North Bay’s Bill Fryer emerged from the Cranberry Trails with a bag of fresh cranberries in hand, picked at Callander’s Cranberry Marsh.
Designated as a protected conservation area in 2002, it is a short hike to the 319-hectare marsh located along the northwest shore of Callander Bay, where people have been known to pick their own cranberries.
The wetland is an important fish spawning area. It is also a reptile and waterfowl habitat.
It was the first time Fryer had attended the annual Cranberry Day festival in Callander, and from every indication, he will be back.
“They were easy to pick, and they were plentiful and delicious,” he said of his haul, which he plans to add to muffins, squares and of course turn into cranberry sauce to have at Thanksgiving.
“This is my first time. I keep hearing about it after the fact. This time I heard before, so I came out. I’m outside and it’s a beautiful day,” said a grinning Fryer. “Everybody is very cheerful and happy, saying hello as they pass on the trails. It is great.”
See related: Callander, your Cranberry Day approaches
This year marks the 10th anniversary of the festival and included vendors, live music, and the opportunity to speak with people knowledgeable about the trail system and the marsh.
Tracy Dupuis and her granddaughter were also attending for the first time.

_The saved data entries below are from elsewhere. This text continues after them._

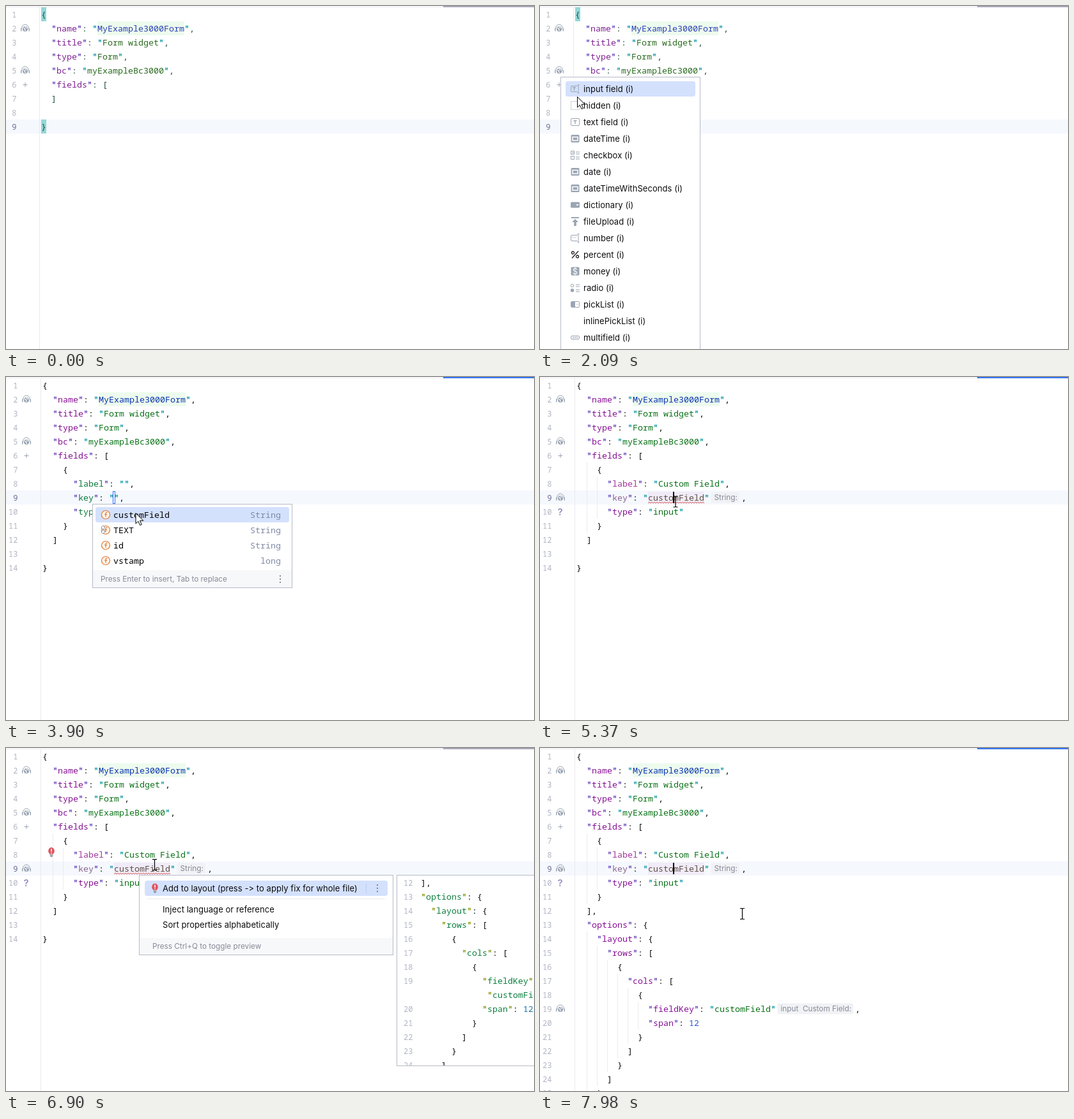
Write an HTML page that moves like this. It is 826x538 px and loops after 8000 ms.

```html
<!DOCTYPE html>
<html lang="en">
<head>
<meta charset="utf-8">
<title>Form widget editor</title>
<style>
  html, body { margin: 0; width: 100%; height: 100%; overflow: hidden; background: #fff; }
  svg { display: block; width: 826px; height: 538px; }
  text { white-space: pre; font-variant-ligatures: none; font-feature-settings: "calt" 0; }
  .mono { font: 13.333px "Noto Sans Mono", "DejaVu Sans Mono", monospace; }
  .ui { font: 13px Inter, "Open Sans", sans-serif; letter-spacing: .06px; fill: #0c0c0e; }
  .small { font: 11.75px Inter, "Open Sans", sans-serif; fill: #858a96; }
  .num { font: 12px "Noto Sans Mono", monospace; text-anchor: end; fill: #b0b5c3; }
  .num.cur { fill: #6c6a94; }
  .help { font: 600 15px Inter, sans-serif; fill: #9a8fc4; }
  .end { text-anchor: end; }
  .type { fill: #7f8aa3; }
  .icon { fill: none; stroke: #9aa5b3; }
  .solid { fill: #9aa5b3; stroke: none; }
  .paper { fill: #fff; stroke: none; }

  .punct { fill: #0a0a0a; }
  .key { fill: #871094; }
  .str { fill: #0a7217; }
  .name { fill: #0a35b0; }
  .digit { fill: #2e5bdc; }
  .kq { fill: #6f4fc0; stroke: #6f4fc0; stroke-width: .5px; }
  .sq { fill: #1c9fac; stroke: #1c9fac; stroke-width: .5px; }
  .key.pink { fill: #a5359c; }
  .key.dim { fill: #8a6590; }
  .key.fresh { fill: #0d7c3c; }
  .str.brown { fill: #5f5148; }
  .idle .punct { fill: #1f4d3d; }
  .idle .key { fill: #7f2292; }
  .idle .str { fill: #2a6b1f; }
  .idle .name { fill: #2c42b6; }
  .preview .key, .preview .str { fill: #0d8040; }
  .preview .kq, .preview .sq { fill: #8f9c18; stroke: #8f9c18; }
  .preview .digit { fill: #1a78a8; }
</style>
</head>
<body>
<svg id="stage" viewBox="0 0 826 538"></svg>
<script>
const LOOP = 8000, COL = 8, ROW = 22;
const mid = row => 13 + ROW * (row - 1);

const text = (x, y, s, cls) => `<text x="${x}" y="${y}" class="${cls}">${s}</text>`;
const rect = (x, y, w, h, fill, more = '') =>
  `<rect x="${x}" y="${y}" width="${w}" height="${h}" fill="${fill}" ${more}/>`;
const path = (d, more = '') => `<path d="${d}" ${more}/>`;
const at = (x, y, s) => `<g transform="translate(${x} ${y})">${s}</g>`;
// Windows are start/end pairs in ms.
const layer = (windows, s) => `<g data-on="${windows}">${s}</g>`;
const frame = (x, y, w, h) => rect(x + .5, y + .5, w, h, '#fff', 'stroke="#b7bac8"');
const dots = (x, y) => [-5, 0, 5].map(d => `<circle cx="${x}" cy="${y + d}" r="1.1" fill="#6c707e"/>`).join('');

function codeLine(src, x, y, keyTone = '', strTone = '') {
  const token = /"([^"]*)"(:?)|(\d+)|<([^|]+)\|(\d+)>|[^"\d<]+/g;
  let out = '';
  for (const [all, body, colon, digits, hint, room] of src.matchAll(token)) {
    if (hint) {
      out += rect(x + 2.5, y - 8.5, room - 5.5, 17, '#f1f2f5', 'rx="3"') + text(x + 7.5, y + 4, hint, 'small');
      x += +room;
      continue;
    }
    if (body !== undefined) {
      const quote = `<tspan class="${colon ? 'kq' : 'sq'}">"</tspan>`;
      const cls = colon ? 'key ' + keyTone : body.startsWith('MyEx') ? 'name' : 'str ' + strTone;
      if (cls === 'name') out += rect(x + COL, y - 11, body.length * COL, ROW, '#edfbee');
      out += text(x, y + 5, `${quote}<tspan class="${cls}">${body}</tspan>${quote}<tspan class="punct">${colon}</tspan>`, 'mono');
    } else {
      out += text(x, y + 5, all, 'mono ' + (digits ? 'digit' : 'punct'));
    }
    x += all.length * COL;
  }
  return out;
}

function code(rows, { x, numX = x - 38.5, first = 1, top = 13, cur = 9, guides = false, keys = {}, strs = {} }) {
  let n = first - 1, out = '';
  rows.forEach((row, i) => {
    const y = top + ROW * i, wrapped = row[0] === '~';
    const src = wrapped ? row.slice(1) : row;
    if (!wrapped) {
      n++;
      out += text(numX, y + 4.5, n, n === cur ? 'num cur' : 'num');
    }
    const depth = src.search(/\S/);
    for (let c = 2; guides && c < depth; c += 2) out += rect(x + c * COL, y - 11, 1, ROW, '#ebecf0');
    out += codeLine(src, x, y, keys[n], strs[n]);
  });
  return out;
}

const globe = (x, row) => at(x, mid(row),
  path('M-5.5 1V0a5.5 6 0 0 1 11 0v1', 'class="icon"') +
  path('M-6.3 0v4.500M6.300 0v4.500', 'class="icon" stroke-width="1.4"') +
  '<circle cy="1" r="4" class="solid"/>' +
  path('M-3-.5l2.500 1 0 1.500 1 2M0-2.500l1 1.500 2 .5', 'fill="none" stroke="#fff" stroke-width="1.2"'));
const plus = x => path(`M${x - 3.5} 123.5h7M${x} 120v7`, 'class="icon"');
const chevron = row => path(`M41.5 ${mid(row) - 1.5}l3.7 3.5 3.7-3.5`, 'class="icon"');
const caret = x => rect(x - 1, 180, 2, 18, '#000');
const bulb = (x, y) => at(x, y,
  path('M-2.5 3.5C-6.5 0-5-7 0-7s6.5 7 2.5 10.5z', 'fill="#e0555d"') +
  path('M-2.5 5h5M-2 7h4', 'stroke="#8b8f9c" stroke-width="1.3"') +
  path('M0-5v4.5M0 .8v1.5', 'stroke="#fff" stroke-width="1.5"'));

const head = ['{', '  "name": "MyExample3000Form",', '  "title": "Form widget",', '  "type": "Form",',
  '  "bc": "myExampleBc3000",', '  "fields": ['];
const tail = ['  ]', '', '}'];
const field = (label, key, comma = ',') => ['    {', `      "label": "${label}",`, `      "key": "${key}"${comma}`,
  '      "type": "input"', '    }'];
const custom = field('Custom Field', 'customField', '<String:|50>,');
const options = hint => ['  ],', '  "options": {', '    "layout": {', '      "rows": [', '        {',
  '          "cols": [', '            {', `              "fieldKey": "customField"${hint},`,
  '              "span": 12', '            }', '          ]', '        }', '      ]', '    }'];

const wide = { x: 57 };
const tuned = { x: 57, guides: true, keys: { 8: 'pink', 9: 'dim' }, strs: { 9: 'brown' } };
const margin = x => rect(x - 3, 2, 1, 536, '#e9eaef') + globe(x - 25, 2) + globe(x - 25, 5) + plus(x - 25);

const editor =
  rect(0, 1, 826, 1, '#ebecf0') + rect(0, 178, 826, ROW, '#f5f8fd') +
  layer('0 2860 6350 7470', rect(684, 0, 142, 2, '#a9a7bb')) +
  layer('2860 6350 7470 8000', rect(684, 0, 142, 2, '#3574f0')) +
  layer('0 2860', '<g class="idle">' + margin(55) +
    rect(55, 2, 8, ROW, '#93d8d8') + rect(55, 178, 8, ROW, '#93d8d8') +
    code([...head, ...tail], { x: 55 }) + '</g>') +
  layer('770 1700', chevron(1) + chevron(6)) +
  layer('2860 8000', margin(57)) +
  layer('2860 4310', code([...head, ...field('', ''), ...tail],
    { ...wide, keys: { 8: 'fresh', 9: 'fresh', 10: 'fresh' } }) +
    rect(167.5, 179.5, 3, 19, 'none', 'stroke="#3574f0"')) +
  layer('4470 8000', globe(32, 9)) +
  layer('5110 8000', rect(169, 180, 88, 19, '#f0ebf7') + text(27.5, 216.5, '?', 'help')) +
  layer('4310 4470', code([...head, ...field('Custom Field', 'customField'), ...tail], { ...wide, guides: true })) +
  layer('4470 7470', code([...head, ...custom, ...tail], tuned)) +
  layer('5110 7470', path('M169 198' + 'l2-2l2 2'.repeat(22), 'fill="none" stroke="#d9534f" stroke-width=".9"')) +
  layer('7470 7920', code([...head, ...custom, ...options('')], tuned)) +
  layer('7920 8000', code([...head, ...custom, ...options('<input  Custom Field:|124>')], tuned) + globe(32, 19)) +
  layer('3400 3900', caret(169)) + layer('4310 5110', caret(257)) + layer('5110 5750 7470 8000', caret(209)) +
  layer('5750 7470', bulb(71, 163));

const box = (w, h, cls = 'icon') => `<rect x="${-w / 2}" y="${-h / 2}" width="${w}" height="${h}" rx="1.5" class="${cls}"/>`;
const tee = path('M-2.5-2h5M0-2v5', 'class="icon" stroke-width="1.3"');
const fieldBox = path('M3.500-4.500h-8.500q-1.500 0-1.500 1.500v6q0 1.500 1.500 1.500h8.500M5-6v12M3.500-6.500h3M3.500 6.500h3', 'class="icon"');
const calendar = box(13, 12, 'solid') + path('M-4-2.5h8v5.5h-8z', 'fill="none" stroke="#fff" stroke-width="1.5"');
const bars = path('M1-5h6M1-2h6M1 3h6M1 6h6', 'class="icon"');
const menu = [
  ['input field', fieldBox + at(-1.5, 0, tee)],
  ['hidden', path('M-6.5-6.5h13v13h-13z', 'class="icon" stroke-dasharray="1 1"')],
  ['text field', box(13, 11) + tee],
  ['dateTime', calendar],
  ['checkbox', path('M-6.5-6.5h5v5h-5zM-6.5 1.5h5v5h-5zM-5-4l1 1 2-2', 'class="icon"') + bars],
  ['date', calendar],
  ['dateTimeWithSeconds', calendar],
  ['dictionary', box(14, 9, 'solid') + path('M1-1h5l-2.5 2.5z', 'class="paper"')],
  ['fileUpload', path('M-6-7h12v2h-12zM0-4l5 5h-3.2v6h-3.6v-6h-3.2z', 'class="solid"')],
  ['number', fieldBox + path('M-4-1h1.5M-1-1h1.5', 'class="icon"')],
  ['percent', path('M-5 5.5L5-5.5', 'stroke="#222" stroke-width="1.3"') +
    '<g fill="none" stroke="#222" stroke-width="1.3"><circle cx="-3.5" cy="-3" r="2"/><circle cx="3.5" cy="3" r="2"/></g>'],
  ['money', box(13, 13, 'solid') + '<text y="4.5" text-anchor="middle" class="ui" style="fill:#fff">$</text>'],
  ['radio', '<circle cx="-4.5" cy="-3.5" r="2.3" class="icon"/><circle cx="-4.5" cy="4" r="2.8" class="solid"/>' + bars],
  ['pickList', box(13, 9) + path('M-6-4h6v8h-6z', 'class="solid"') + path('M2 0h1M4 0h1', 'class="icon"')],
  ['inlinePickList', ''],
  ['multifield', box(13, 5) + path('M-4 0h2M-1 0h2M2 0h2', 'class="icon" stroke-width="1.5"')],
];
const pick = y => rect(40, y, 203, 24, '#d4e1fd', 'rx="3.5"');
const fieldMenu = layer('1440 2860', frame(32, 111, 218, 440) +
  layer('1440 1760 1980 2860', pick(118)) + layer('1760 1980', pick(144)) +
  menu.map(([label, icon], i) => at(55, 130 + 26 * i, icon + text(13, 4.7, label + ' (i)', 'ui'))).join(''));

const orangeF = '<circle r="6.5" fill="#fff5ec" stroke="#e07a33" stroke-width="1.2"/>' +
  path('M2.5-3.5q-2.5-.8-2.5 1.5v5.5M-2-.5h4', 'fill="none" stroke="#e07a33" stroke-width="1.2"');
const pin = path('M-7-4l3-3 3 3-3 3 3 3-3 4-3-3 3-3z', 'fill="#fff" stroke="#888d98"');
const completion = layer('3100 4310', frame(135, 199, 312, 131) + rect(136, 303, 311, 27, '#f7f8fa') +
  rect(140, 204, 303, 24, '#d4e1fd', 'rx="3.5"') +
  [['customField', 'String'], ['TEXT', 'String'], ['id', 'String'], ['vstamp', 'long']].map(([name, type], i) => {
    const y = 216 + 24 * i;
    return at(156, y, orangeF + (i === 1 ? pin : '')) +
      text(168, y + 5, name, 'mono') + text(430, y + 5, type, 'mono end type');
  }).join('') +
  text(148, 321, 'Press Enter to insert, Tab to replace', 'small') + dots(429, 317));

const quickFix = layer('5920 7470', frame(208, 199, 397, 125) + rect(209, 298, 396, 26, '#f7f8fa') +
  rect(217, 208, 380, 24, '#d4e1fd', 'rx="4"') + bulb(233, 219.5) +
  rect(563, 212, 1, 16, '#bccbee') + dots(581, 220) + rect(221, 236, 372, 1, '#ebecf0') +
  text(245, 224.7, 'Add to layout (press -&gt; to apply fix for whole file)', 'ui') +
  text(245, 258, 'Inject language or reference', 'ui') +
  text(245, 282, 'Sort properties alphabetically', 'ui') +
  text(229, 315, 'Press Ctrl+Q to toggle preview', 'small'));

const previewRows = options('').flatMap(row => row.includes('fieldKey')
  ? ['            "fieldKey":', '~             "customField",']
  : [row.slice(2)]).slice(0, -1);
const preview = layer('5920 6350', frame(611, 199, 230, 170)) +
  layer('6350 7470', frame(611, 199, 230, 299) +
    '<clipPath id="pane"><rect x="612" y="200" width="214" height="298"/></clipPath>' +
    '<g class="preview" clip-path="url(#pane)">' +
    code(previewRows, { x: 649, numX: 636.5, first: 12, top: 211 }) + '</g>');

const shapes = {
  arrow: path('M0 0v16.5l3.9-3.7 2.7 6.2 2.6-1.1-2.7-6.1h5.3z', 'fill="#fff" stroke="#000"'),
  hand: path('M-1.8 2C-1.8-.4 1.8-.4 1.8 2V8.5C2.5 7.3 5 7.6 5 9.5 5.7 8.5 8 8.9 8 10.7 8.8 9.8 10.8 10.3 10.8 12.2V16.5C10.8 19.5 8.7 20.5 8.7 23.5H-.4C-.6 20.5-3 19-5 15.5-7 12-4.6 11-1.8 14z',
    'fill="#fff" stroke="#1b1b2b" stroke-width="1.2"'),
  beam: path('M-3.5-8.5h2.5l1 1 1-1h2.5M-3.5 8.5h2.5l1-1 1 1h2.5M0-7.5v15', 'fill="none" stroke="#000" stroke-width="1.2"'),
};
const cursor = '<g id="cursor">' +
  Object.entries(shapes).map(([kind, s]) => `<g data-kind="${kind}">${s}</g>`).join('') + '</g>';

const stage = document.getElementById('stage');
stage.innerHTML = editor + fieldMenu + completion + quickFix + preview + cursor;

const kinds = [[0, 'arrow'], [1180, 'hand'], [1600, 'arrow'], [4310, 'beam'], [7230, 'arrow'], [7470, 'beam']];
const track = [
  [0, 375, 545], [69, 375, 545], [300, 280, 400], [560, 120, 200], [830, 42, 126],
  [1110, 42, 126], [1240, 33, 118.5], [1590, 33, 118.5], [1800, 60, 147], [1920, 62, 148], [2090, 58.5, 142.5],
  [2850, 58.5, 142.5], [3240, 134, 131], [3390, 134, 131], [3700, 203, 213.5],
  [4309, 203, 213.5], [4310, 205, 213.5], [4660, 205, 213.5], [4830, 208.5, 197],
  [5369, 208.5, 197], [5370, 212, 195.5], [6899, 212, 195.5], [6900, 231.5, 183], [7020, 350, 194],
  [7160, 350, 194], [7270, 316, 231], [7880, 316, 229], [7980, 316.5, 260], [LOOP, 316.5, 260],
];

const timed = [...stage.querySelectorAll('[data-on]')].map(el => ({ el, on: el.dataset.on.split(' ').map(Number) }));
const pointer = document.getElementById('cursor');

function draw(now) {
  const t = now % LOOP;
  for (const { el, on } of timed) {
    const shown = on.some((start, i) => i % 2 === 0 && t >= start && t < on[i + 1]);
    el.style.display = shown ? '' : 'none';
  }
  const kind = kinds.findLast(([start]) => t >= start)[1];
  for (const el of pointer.children) el.style.display = el.dataset.kind === kind ? '' : 'none';
  const i = track.findIndex(([end]) => t < end);
  const [t0, x0, y0] = track[i - 1], [t1, x1, y1] = track[i];
  const p = (t - t0) / (t1 - t0);
  pointer.setAttribute('transform', `translate(${x0 + (x1 - x0) * p} ${y0 + (y1 - y0) * p})`);
  requestAnimationFrame(draw);
}
draw(performance.now());
</script>
</body>
</html>
```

“I think it’s great. I love it! I’m enjoying all the people and looking forward to doing all the trails. And I’m enjoying the music and all the vendors. You couldn’t ask for a better day,” said Dupuis.
Breanna Duquette and her daughter Tia were also visiting for the first time.
“It’s lovely and the free shuttle here was great too. No parking headaches We just hopped on the shuttle and made our way over here. I’m enjoying it very much.”
“I really like all the vendors out here, it is really cool to see all these people,” said 12-year-old Tia Duquette who said there was enough to do to keep youth her age happy.
Cranberry Day also gave organizations the opportunity to showcase what they do in the community.
One such organization was One Kids Place.
“It is so festive, and it is so wonderful. We are so glad to be back to these in-person events,” said Katharine Strang.
“Our territory is wide and far. We go from far up the James Bay Coast all the way to Muskoka. So it is nice for us to get into our communities and let everyone know about the services and the programs that we offer. The response has been great. We want people to stop and ask us questions.”
A local church also hosted a fundraising BBQ, and it was an opportunity for the Callander Lions club to sell tickets after the COVID-19 pandemic threw a wrench into any fundraising opportunities they might otherwise have had over the past couple of years.
“All our money goes to charities, and it has been very hard to fundraise. We have barely survived,” said Lion Clare Restoule.
Attending the festival also allowed the service club to meet potential new members to help grow its membership.
“Coming out to an event like this today is very important for the Callander Lions. We’ve actually picked up a person that’s willing to volunteer, and somebody else who is willing to volunteer and possibly become a Lion,” said Lion Brenda Lalonde.
“So we want to get out in the public and let people know we’re here and that we’re also raising funds for the Callander community through the Food Bank, through service projects. We try to help wherever we can, but it has been extremely tough over the past couple of years.”
Jordy Carr has often given her time to the festival over the years and says Cranberry Days continues to grow.
“The first few years they had some vendors and a little bit of music, but now we have four different performers on the trail, we have some educational components at the end of the trails, berry picking, and some treats and snacks.”
Last year’s event attracted roughly 900 people and it is expected that history will repeat itself, with most taking advantage of the shuttle service.